The unusually pronounced rainy season which struck California earlier this year earned praise from environmental advocates, who celebrated the storm’s contributions to alleviating the state’s multi-year long drought. However, UCLA Professor of Medicine Andre Nel recently highlighted a more negative development associated with California’s wet winter in a KPCC program: allergies. According to Nel, recent storm weather has resulted in a higher than average pollen count and promises to yield high mold spore counts if drought conditions return in summer. As a result, individuals with allergies will experience more pronounced symptoms.
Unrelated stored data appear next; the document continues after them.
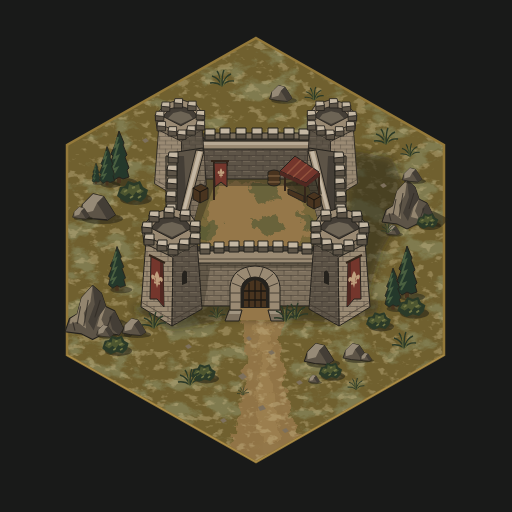
<!DOCTYPE html>
<html lang="en">
<head>
<meta charset="utf-8">
<title>Castle hex tile</title>
<style>
:root{--night:#191a19;--gold:#94793a;--grass:#70602f;--moss:#4a4a25;--straw:#8d7540;--path:#957749;--ink:#25221d;--cap:#c4b7a3;--lit:#9a8a73;--stone:#7d705d;--shade:#5d5447;--deep:#443e36;--red:#74362c;--red-dark:#512821;--cream:#bf9f7d;--leaf:#4d5630;--leaf-dark:#2b3a28;--pine:#24382b;--wood:#49341f}
html,body{margin:0;background:var(--night);overflow:hidden}
svg{display:block;width:512px;height:512px}
.cap{fill:var(--cap)}.lit{fill:var(--lit)}.stone{fill:var(--stone)}.shade{fill:var(--shade)}.deep{fill:var(--deep)}.ink{fill:var(--ink)}
.edge{stroke:var(--ink);stroke-width:1;stroke-linejoin:round}
.red{fill:var(--red)}.maroon{fill:var(--red-dark)}.cream{fill:var(--cream)}.wood{fill:var(--wood)}
.path{fill:var(--path)}.dark{fill:#211f14}
.leaf{fill:var(--leaf)}.leafdark{fill:var(--leaf-dark)}.pine{fill:var(--pine)}
.blade{fill:none;stroke:var(--leaf-dark);stroke-width:1.4}
.post{fill:none;stroke:#33251a;stroke-width:2}
</style>
</head>
<body>
<svg viewBox="0 0 512 512" role="img" aria-label="Hexagonal map tile with a stone castle, a dirt path, rocks and trees">
<defs>
<clipPath id="hex"><path d="M256 38 444 145V355L256 462 67 355V145Z"/></clipPath>
<filter id="moss-patches" x="0" y="0" width="100%" height="100%">
<feTurbulence type="fractalNoise" baseFrequency=".03 .05" numOctaves="5" seed="8"/>
<feColorMatrix values="0 0 0 0 .25  0 0 0 0 .26  0 0 0 0 .12  7 0 0 0 -3.6"/>
</filter>
<filter id="straw-flecks" x="0" y="0" width="100%" height="100%">
<feTurbulence type="fractalNoise" baseFrequency=".09 .14" numOctaves="3" seed="21"/>
<feColorMatrix values="0 0 0 0 .6  0 0 0 0 .49  0 0 0 0 .26  0 7 0 0 -3.9"/>
</filter>
<filter id="rough" x="-10%" y="-10%" width="120%" height="120%">
<feTurbulence type="fractalNoise" baseFrequency=".09" numOctaves="3" seed="4"/>
<feDisplacementMap in="SourceGraphic" scale="16" xChannelSelector="R" yChannelSelector="G"/>
</filter>
<filter id="soft"><feGaussianBlur stdDeviation="4"/></filter>
<pattern id="bricks" width="14" height="10" patternUnits="userSpaceOnUse">
<path d="M0 .5H14M0 5.5H14M4 0V5M11 5V10" fill="none" stroke="#3a332a" stroke-width=".8" opacity=".5"/>
<path d="M5 1.5H12M-2 6.5H3" stroke="#b3a188" stroke-width=".7" opacity=".3"/>
</pattern>

<g id="merlon" class="edge">
<path class="shade" d="M-5 0V7L5 7V0Z"/>
<path class="cap" d="M-5 1-4-4H5L5 2Z"/>
</g>
<g id="wall-merlon" class="edge">
<path class="shade" d="M0 4V11H10V4Z"/><path class="cap" d="M0 0H10V6H0Z"/>
</g>
<g id="lily" class="cream">
<path d="M0-8Q4-3 1 3H-1Q-4-3 0-8ZM-1 2Q-2-4-5-3-7 0-4 2-4-1-2 3ZM1 2Q2-4 5-3 7 0 4 2 4-1 2 3ZM-3 3H3V5H-3ZM-1 5H1L0 9Z"/>
</g>
<g id="tower-shell">
<path class="lit edge" d="M-25 10-30 76 1 95 2 22Z"/>
<path class="shade edge" d="M2 22 1 95 31 78 26 10Z"/>
<path fill="url(#bricks)" d="M-25 10-30 76 1 95 31 78 26 10 2 22Z"/>
<path d="M-30 71 1 89 31 73" fill="none" stroke="#40382e" opacity=".6"/>
<path class="ink" d="M11 54V43Q13 37 16 41V52Z"/>
<path class="stone edge" d="M-29-4-27 12 1 26 27 12 29-3Z"/>
<path class="shade" d="M1 13V26L27 12 29-3Z"/>
<path class="lit edge" d="M-29-4-17-18 1-23 19-17 29-3 24 5 1 16-25 6Z"/>
<path class="deep edge" d="M-20-3-12-12 1-15 14-11 21-3 1 8Z"/>
<path fill="#6d6455" d="M-14-1-8-7 1-9 11-6 15-1 1 6Z"/>
<use href="#merlon" x="-17" y="-16"/><use href="#merlon" x="-2" y="-20"/><use href="#merlon" x="14" y="-17"/>
<use href="#merlon" x="-24" y="-5"/><use href="#merlon" x="24" y="-6"/>
<use href="#merlon" x="-22" y="7"/><use href="#merlon" x="24" y="6"/>
<use href="#merlon" x="-9" y="13"/><use href="#merlon" x="13" y="12"/><use href="#merlon" x="2" y="17"/>
</g>
<g id="banner-tower">
<use href="#tower-shell"/>
<path class="red edge" d="M-20 25-8 31-7 76-14 68-21 68Z"/>
<path class="maroon" d="M-11 30-8 31-7 75-11 70Z"/>
<path d="M-22 24-6 32" class="post"/>
<use href="#lily" transform="translate(-14 48) skewY(16)"/>
</g>
<g id="side-wall">
<path class="shade edge" d="M170 153 203 148 205 178 188 242H176Z"/>
<path class="stone" d="M195 156 204 154 205 180 189 238Z"/>
<path fill="url(#bricks)" d="M195 156 204 154 205 180 189 238Z"/>
<path class="deep" d="M173 156H184L187 216H177Z"/>
<path class="lit edge" d="M196 150 204 151 186 220 179 218Z"/>
<path class="cap" d="M198 151 202 152 184 216 181 215Z"/>
<path class="stone edge" d="M166 156H177L177 214H166Z"/>
<use href="#merlon" x="173" y="156"/><use href="#merlon" x="172" y="169"/><use href="#merlon" x="172" y="182"/><use href="#merlon" x="171" y="195"/><use href="#merlon" x="171" y="208"/>
</g>
<g id="pine-tree">
<ellipse class="dark" cx="5" cy="1" rx="13" ry="4" opacity=".5"/>
<path class="wood" d="M-2-6H2V2H-2Z"/>
<path class="pine edge" d="M0-50 5-38 4-36 8-26 6-24 10-13 8-11 10-4 4-2 0-4-5-1-10-5-8-13-10-15-6-25-8-27-4-36Z"/>
<path d="M-1-44-4-34-1-36-5-23-1-25-7-11-2-13-6-6" fill="none" stroke="#4a6040" stroke-width="2"/>
</g>
<g id="bush">
<ellipse class="dark" cx="4" cy="7" rx="16" ry="6" opacity=".55"/>
<path class="leafdark" d="M-15 4-12-5-7-6-4-11 2-9 8-11 11-5 16-2 14 5 9 10 2 8-5 11-10 8Z"/>
<path class="leaf" d="M-12 1-9-4-4-3-3-8 2-6 7-8 8-3 12-1 8 2 4 0 1 4-3 1-7 4Z"/>
<path d="M-8 0-5-2M0-4 3-5M5 0 9-2M-2 6 1 4M6 6 9 4" stroke="#747844" stroke-width="2"/>
</g>
<g id="tuft"><path class="blade" d="M0 6Q-3-2-10-4M0 6Q-2-5-5-9M0 6Q0-6 2-10M0 6Q3-4 9-6M0 6Q5 0 12 1M0 6Q-5 2-12 3"/><path d="M-1 6Q-1-3-2-6M1 6Q4-2 6-3" fill="none" stroke="#6c6c38"/></g>
<g id="crag">
<path class="dark" d="M-28 18 30 22 38 14 22 6Z" opacity=".5"/>
<path class="shade edge" d="M-29 17-25 5-18 1-14-14-4-25 4-18 8-6 16-2 24 14 20 20 8 18-4 24-14 19Z"/>
<path fill="#93856f" d="M-4-25-6-10-12 0-10 14-18 8-25 10-24 5-18 1-14-14ZM8-6 4 6 8 14 0 12 3 1Z"/>
<path class="deep" d="M-4-25 4-18 8-6 1 4-3 16-8 8-2-8ZM16-2 24 14 20 20 14 15 11 4Z"/>
<path d="M-15-6-18 10M-8-12-12 12M3-12-2 4M13 3 9 14M-22 8-20 16" fill="none" stroke="#302b25" opacity=".8"/>
</g>
<g id="boulder">
<ellipse class="dark" cx="4" cy="9" rx="16" ry="4" opacity=".5"/>
<path class="shade edge" d="M-14 7-11-2-3-10 5-8 9-2 14 6 8 10-4 9Z"/>
<path fill="#968a77" d="M-11-2-3-10 5-8 0-3-3 3-11 5Z"/>
<path class="deep" d="M5-8 9-2 14 6 8 10 4 3 0-3Z"/>
</g>
</defs>

<rect width="512" height="512" fill="#191a19"/>

<g id="ground" clip-path="url(#hex)">
<rect x="60" y="30" width="392" height="440" fill="#70602f"/>
<rect x="60" y="30" width="392" height="440" filter="url(#moss-patches)" opacity=".65"/>
<g id="trail" filter="url(#rough)">
<path class="path" d="M240 314H283Q278 350 284 380 292 425 312 470H222Q240 420 242 385 250 350 240 314Z" opacity=".9"/>
<path fill="#a78958" d="M256 322H272Q266 355 272 395L282 440H262Q252 400 260 370Z" opacity=".45"/>
</g>
<rect x="60" y="30" width="392" height="440" filter="url(#straw-flecks)" opacity=".38"/>
<g class="dark" filter="url(#soft)">
<path d="M350 150 392 158 410 200 382 250 366 300 340 300Z" opacity=".5"/>
<path d="M130 308 172 330 235 318 330 322 376 314 380 300 200 290Z" opacity=".5"/>
</g>
<g class="stone"><path d="M238 376l5-3 4 4-5 3ZM268 352l4-2 3 3-4 2ZM258 407l5-2 3 4-6 2ZM282 430l4-2 3 3-4 2ZM185 346l4-2 3 3-4 2ZM220 420l4-2 3 3-4 2ZM296 382l4-2 3 3-4 2ZM246 338l3-2 3 3-3 2ZM380 185l4-2 3 3-4 2ZM142 140l4-2 3 3-4 2Z"/></g>
</g>
<path id="tile-rim" d="M256 38 444 145V355L256 462 67 355V145Z" fill="none" stroke="#94793a" stroke-width="2.5"/>
<path d="M67 355 256 462 444 355" fill="none" stroke="#b0914b" stroke-width="1"/>

<g id="wilds-behind">
<use href="#boulder" x="281" y="93" transform="translate(56 19) scale(.8)"/>
<use href="#tuft" x="222" y="80"/><use href="#tuft" x="314" y="95" transform="translate(63 19) scale(.8)"/>
<use href="#tuft" x="386" y="138"/><use href="#tuft" x="410" y="152" transform="translate(82 30) scale(.8)"/>
<use href="#pine-tree" x="119" y="181"/><use href="#pine-tree" transform="translate(107 184) scale(.75)"/><use href="#pine-tree" transform="translate(96 183) scale(.4)"/>
<use href="#bush" x="132" y="192"/>
<use href="#boulder" transform="translate(97 207) scale(1.3)"/><use href="#boulder" transform="translate(81 213) scale(.6)"/>
<use href="#crag" x="411" y="205"/><use href="#boulder" transform="translate(412 175) scale(.7)"/><use href="#boulder" transform="translate(393 230) scale(.5)"/><use href="#bush" transform="translate(427 221) scale(.7)"/>
<use href="#tuft" transform="translate(388 229) scale(.6)"/>
</g>

<g id="castle">
<g id="courtyard">
<path fill="#78683a" d="M203 176H309L330 246H184Z"/>
<path class="path" filter="url(#rough)" d="M220 184 292 182 300 206 318 236 280 250H212L206 218Z"/>
<path class="leaf" filter="url(#rough)" opacity=".6" d="M248 186 276 182 280 198 258 204ZM206 220 222 224 214 240 196 236ZM250 220 276 214 284 228 262 236ZM296 212 318 216 322 236 304 228Z"/>
<path class="dark" opacity=".35" d="M205 178H308L310 186H214L194 240H184Z"/>
</g>
<g id="back-wall">
<path class="shade edge" d="M200 147H314V179H200Z"/><path fill="url(#bricks)" d="M200 149H314V179H200Z"/>
<path class="deep" d="M200 137H314V142H200Z"/>
<path class="lit edge" d="M200 141H314V149H200Z"/><path class="cap" d="M203 142H310V145H203Z" opacity=".7"/>
<path class="stone edge" d="M204 133H312V139H204Z"/>
<use href="#wall-merlon" x="205" y="129"/><use href="#wall-merlon" x="220" y="128"/><use href="#wall-merlon" x="236" y="128"/><use href="#wall-merlon" x="252" y="128"/><use href="#wall-merlon" x="268" y="128"/><use href="#wall-merlon" x="284" y="128"/><use href="#wall-merlon" x="299" y="129"/>
</g>
<use href="#tower-shell" transform="translate(180 119) scale(.85)"/>
<use href="#tower-shell" transform="translate(332 119) scale(-.85 .85)"/>
<use href="#side-wall"/>
<use href="#side-wall" transform="translate(512) scale(-1 1)"/>

<g id="yard-goods">
<path class="post" d="M214 160V200M211 161H229M227 161V166"/>
<path class="red edge" d="M214 163H227V187L221 182 215 187Z"/>
<use href="#lily" transform="translate(221 173) scale(.6)"/>
<path class="wood edge" d="M193 188 201 184 208 188V199L200 203 193 199Z"/><path d="M193 188 200 192 208 188M200 192V203" fill="none" stroke="#17130e"/>
<path class="wood edge" d="M268 172Q274 168 280 172V184Q274 188 268 184Z"/><path d="M268 176H280M268 182H280" stroke="#8a6b48"/>
<path class="dark" opacity=".6" d="M283 184 306 202 322 194 318 174Z"/>
<path class="post" d="M285 172V191M305 181V203M319 173V196M297 165V185"/>
<path class="wood edge" d="M288 189 304 196V202L288 194Z"/>
<path class="red edge" d="M280 171 295 156 319 172 306 183Z"/>
<path class="maroon" d="M280 171 306 183V187L280 175ZM319 172 306 183V187L320 176Z"/>
<path d="M287 174 301 160M293 177 307 164M300 180 313 168" stroke="#93533d" stroke-width="1.5"/>
<path class="wood edge" d="M307 196 314 192 321 196V206L314 209 307 205Z"/><path d="M307 196 314 200 321 196M314 200V209" fill="none" stroke="#17130e"/>
</g>

<g id="front-wall">
<path class="deep" d="M193 246H319V260H193Z"/>
<path class="stone edge" d="M195 262H317V306H195Z"/>
<path fill="url(#bricks)" d="M195 262H317V306H195Z"/>
<path class="dark" opacity=".3" d="M195 262H211L204 306H195ZM195 264H317V268H195Z"/>
<path class="lit edge" d="M195 251H317V263H195Z"/>
<path d="M195 259H317" stroke="#52483b"/>
<use href="#wall-merlon" x="200" y="243"/><use href="#wall-merlon" x="214" y="242"/><use href="#wall-merlon" x="229" y="241"/><use href="#wall-merlon" x="244" y="241"/><use href="#wall-merlon" x="258" y="241"/><use href="#wall-merlon" x="273" y="241"/><use href="#wall-merlon" x="288" y="242"/><use href="#wall-merlon" x="302" y="243"/>
</g>
<use href="#banner-tower" x="171" y="231"/>
<use href="#banner-tower" transform="translate(340 231) scale(-1 1)"/>
<g id="gate">
<path class="lit edge" d="M230 311V287Q232 267 255 266 278 267 280 287V311H269V288Q266 277 255 277 244 277 241 288V311Z"/>
<path d="M230 302H241M230 293H241M232 283 242 287M237 274 246 281M247 268 251 278M263 268 259 278M273 274 265 281M278 283 268 287M269 293H280M269 302H280" stroke="#4b4236"/>
<path class="ink" d="M241 309V289Q243 277 255 277 267 277 269 289V309Z"/>
<path class="wood" d="M244 307V290Q247 281 255 280 263 281 266 290V307Z"/>
<path d="M249 283V307M255 280V307M261 283V307M244 291H266M244 300H266" stroke="#1d1813" stroke-width="1.3"/>
<path class="path" d="M240 308H270L272 320H238Z"/>
<path class="stone edge" d="M229 310H242L239 321H225ZM268 310H281L284 321H271Z"/>
<path class="cap" opacity=".5" d="M230 311H241L240 314H229ZM269 311H280L281 314H270Z"/>
</g>
</g>

<g id="wilds-in-front">
<use href="#tuft" x="296" y="313"/><use href="#tuft" x="286" y="315"/><use href="#tuft" x="217" y="314" transform="translate(65 94) scale(.7)"/><use href="#tuft" x="154" y="322"/>
<use href="#pine-tree" transform="translate(117 289) scale(.85)"/>
<use href="#pine-tree" transform="translate(407 296) scale(1)"/><use href="#pine-tree" transform="translate(393 308) scale(.8)"/>
<use href="#bush" transform="translate(411 307) scale(.9)"/><use href="#bush" transform="translate(378 321) scale(.8)"/>
<use href="#crag" transform="translate(97 313) scale(1.1)"/><use href="#boulder" transform="translate(134 327) scale(.85)"/><use href="#boulder" transform="translate(105 331) scale(.6)"/>
<use href="#bush" transform="translate(115 345) scale(.85)"/>
<use href="#bush" transform="translate(203 373) scale(.8)"/><use href="#tuft" x="190" y="379"/>
<use href="#boulder" transform="translate(319 354) scale(1.05)"/><use href="#boulder" transform="translate(355 352) scale(.85)"/><use href="#boulder" transform="translate(314 379) scale(.4)"/><use href="#boulder" transform="translate(366 357) scale(.4)"/>
<use href="#bush" transform="translate(330 371) scale(.75)"/>
<use href="#tuft" x="404" y="342"/><use href="#tuft" transform="translate(356 385) scale(.7)"/><use href="#tuft" transform="translate(243 392) scale(.5)"/>
</g>
</svg>
</body>
</html>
Nel warns that, as global warming progresses, the weather conditions associated with climate change will continue to produce higher pollen levels, posing a threat to public health.
Read and listen more at KPCC.